Dried specimen will have to be devoid of any contamination in the form of bits of other plants, dirt and dead insects before mounting works are to be done. Specimen is arranged to fit the mounting paper, adjusted as necessary. Specimens that are longer than the paper size (rosette, grasses) will usually be bent into V, N or M shapes to fit the paper. If the specimen is too large, segments are mounted on series of sheets. Loose or odd fragments (inflorescence, seed, bark, fruit) are to be kept in properly labelled envelopes, attached with the main specimen.
Specimens are carefully mounted on the herbarium sheet using herbarium quality glue; strings and tapes when necessary.
A specimen label is to be pasted on the bottom right-hand corner of the herbarium sheet with information on botanical and vernacular names, locality, date of collection, elevation, collector’s name. It should also include the name of the person verifying the botanical name and date determined.

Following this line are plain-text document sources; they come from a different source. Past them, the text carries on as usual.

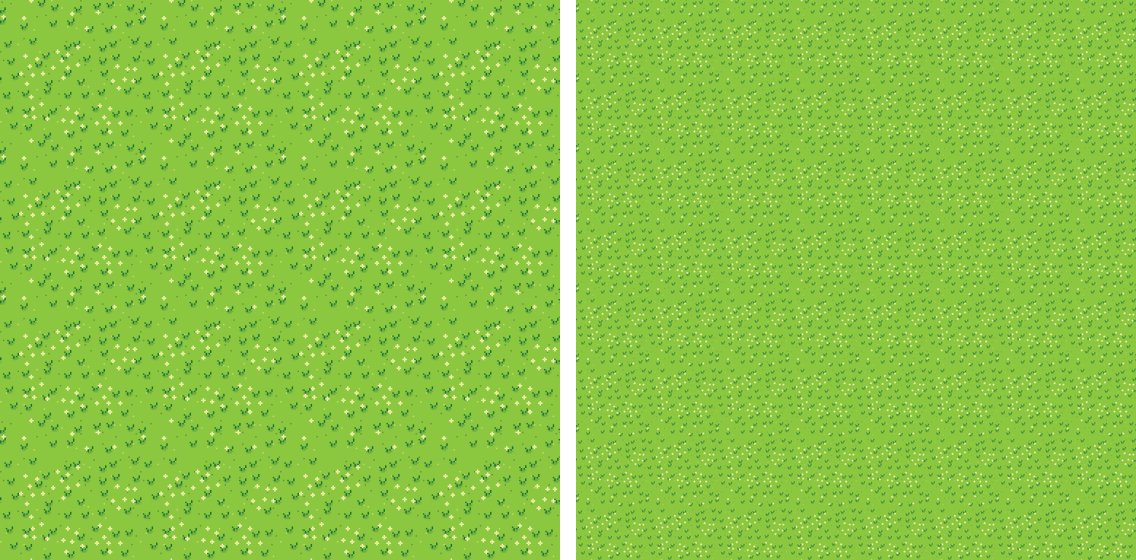
Left, the tile; right, the same tile 2 across and 2 down.
Reproduce this texture procedurally as a WebGL 1 fragment shader.

```glsl
precision highp float;

uniform vec2 u_resolution;

const float REPEATS = 4.0;  // meadow tiles across and down
const float TILE = 96.0;    // texels per tile side

const vec3 GRASS = vec3(0.55, 0.78, 0.25);
const vec3 SHADE = vec3(0.44, 0.69, 0.25);
const vec3 BLADE = vec3(0.10, 0.46, 0.22);
const vec3 DARK_SPECK = vec3(0.38, 0.60, 0.22);
const vec3 LIGHT_SPECK = vec3(0.77, 0.86, 0.40);
const vec3 PETAL = vec3(0.95, 0.96, 0.80);
const vec3 POLLEN = vec3(0.97, 0.92, 0.27);

float hash(vec2 p, float seed) {
  return fract(sin(dot(p, vec2(12.9898, 78.233)) + seed * 37.719) * 4375.8547);
}

vec2 hash2(vec2 p, float seed) {
  return vec2(hash(p, seed), hash(p, seed + 0.5));
}

// Slides each row of cells sideways by a whole number of texels
vec2 staggerRows(vec2 texel, float cellSize, float seed) {
  float row = floor(texel.y / cellSize);
  float shift = floor(hash(vec2(row, 3.0), seed) * cellSize);
  return vec2(mod(texel.x + shift, TILE), texel.y);
}

// Single texels, dark or light
vec3 addSpecks(vec3 color, vec2 texel, float cellSize, float density) {
  vec2 p = staggerRows(texel, cellSize, 1.0);
  vec2 cell = floor(p / cellSize);
  vec2 spot = floor(hash2(cell, 2.0) * cellSize);
  vec2 offset = abs(p - cell * cellSize - spot);
  float present = step(hash(cell, 3.0), density);
  float hit = present * step(max(offset.x, offset.y), 0.5);
  vec3 speck = mix(DARK_SPECK, LIGHT_SPECK, step(0.55, hash(cell, 4.0)));
  return mix(color, speck, hit);
}

// Two spreading blades, the right one higher, over a small shadow
vec3 addTufts(vec3 color, vec2 texel, float cellSize, float density) {
  vec2 p = staggerRows(texel, cellSize, 5.0);
  vec2 cell = floor(p / cellSize);
  if (hash(cell, 6.0) > density) return color;

  vec2 corner = floor(hash2(cell, 7.0) * (cellSize - vec2(4.0, 4.0)));
  vec2 q = p - cell * cellSize - corner;
  float side = q.x - 2.0;
  float rightSide = step(0.0, side);

  float shadow = step(abs(side) + abs(q.y - 1.0), 2.1) * step(abs(q.y - 1.0), 1.1);
  float bend = 1.0 + step(2.5, q.y);
  float blade = step(abs(abs(side) - bend), 0.5)
              * step(abs(q.y - 2.0 - rightSide), 1.1);
  return mix(mix(color, SHADE, shadow), BLADE, blade);
}

// Plus-shaped blossom around the given offset
vec3 addFlower(vec3 color, vec2 offset) {
  float reach = length(offset);
  color = mix(color, PETAL, step(reach, 1.2));
  return mix(color, POLLEN, step(reach, 0.5));
}

// Spiral clusters on a jittered 3 by 3 grid; the top row is loose and sparse
vec3 addFlowers(vec3 color, vec2 texel) {
  for (int c = 0; c < 9; c++) {
    float index = float(c);
    vec2 cell = vec2(mod(index, 3.0), floor(index / 3.0));
    float loose = step(1.5, cell.y);
    float spacing = mix(4.3, 9.5, loose);
    float count = mix(6.0 + step(0.5, hash(cell, 8.0)), 3.0, loose);
    vec2 center = (cell + 0.5 + 0.5 * (hash2(cell, 9.0) - 0.5)) * TILE / 3.0;
    vec2 toCenter = mod(texel - center + TILE * 0.5, TILE) - TILE * 0.5;
    if (length(toCenter) > spacing * 2.7 + 4.0) continue;

    for (int k = 0; k < 7; k++) {
      float n = float(k);
      if (n >= count) break;
      float angle = 2.4 * n + 6.283 * hash(cell, 10.0);
      vec2 spot = spacing * sqrt(n + 0.3) * vec2(cos(angle), sin(angle));
      spot += 2.0 * (hash2(cell + n * 5.0, 11.0) - 0.5);
      color = addFlower(color, floor(toCenter - spot + 0.5));
    }
  }
  return color;
}

vec3 meadow(vec2 gridPoint) {
  vec2 texel = mod(gridPoint, TILE);
  vec3 color = addSpecks(GRASS, texel, 8.0, 0.65);
  color = addTufts(color, texel, 12.0, 0.88);
  return addFlowers(color, texel);
}

void main() {
  vec2 scale = REPEATS * TILE / u_resolution;
  vec2 p = gl_FragCoord.xy * scale - 0.5;
  vec2 base = floor(p);

  // Blend neighbouring texels only across the width of one screen pixel
  vec2 blend = clamp((fract(p) - 0.5) / min(scale, 1.0) + 0.5, 0.0, 1.0);
  vec3 lower = mix(meadow(base), meadow(base + vec2(1.0, 0.0)), blend.x);
  vec3 upper = mix(meadow(base + vec2(0.0, 1.0)), meadow(base + 1.0), blend.x);
  gl_FragColor = vec4(mix(lower, upper, blend.y), 1.0);
}
```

The key attributes to best preservation practice of herbarium specimens are temperature, moisture, ventilation and infestation control. Ideal conditions for would be at a temperature of 20-23°C, at a humidity of 40-60%, which are also ideal for staff efficiency. Adequate ventilation allows for air circulation which also contributes in prevention of the entry of humid air or dust and fungal infection, while avoiding loss of pest-preventive substances.
5. Duplicate Distribution
Each herbarium specimen will essentially have duplicates for several reasons,
The specimen would be made available to reach as many researchers as possible
Should the premise that housed the original specimen is struck by disaster (such as flood or fire), recipient herbaria would still retain the information and scientific data of the specimen
Duplicates that are not distributed will require higher safety storage space that is more costly and possess higher risk of deterioration (e.g. insect infestation, mould) particularly in tropical conditions.
General practice in herbarium specimen management is to distribute duplicates to more than one herbarium through an exchange and distribution exercise agreed upon by both parties.
A taxonomist or botanist is to be engaged in verifying or identifying a specimen. Identification is achieved using dichotomous keys; or published plant descriptions, illustrations, line drawings or photographs, and comparing with properly identified herbarium specimens. (1, 2, 3, 4, 5, 6, 7)
Bridson, D & Forman, L (eds). 1992. The Herbarium Handbook (Revised Edition). Royal Botanic Gardens, Kew.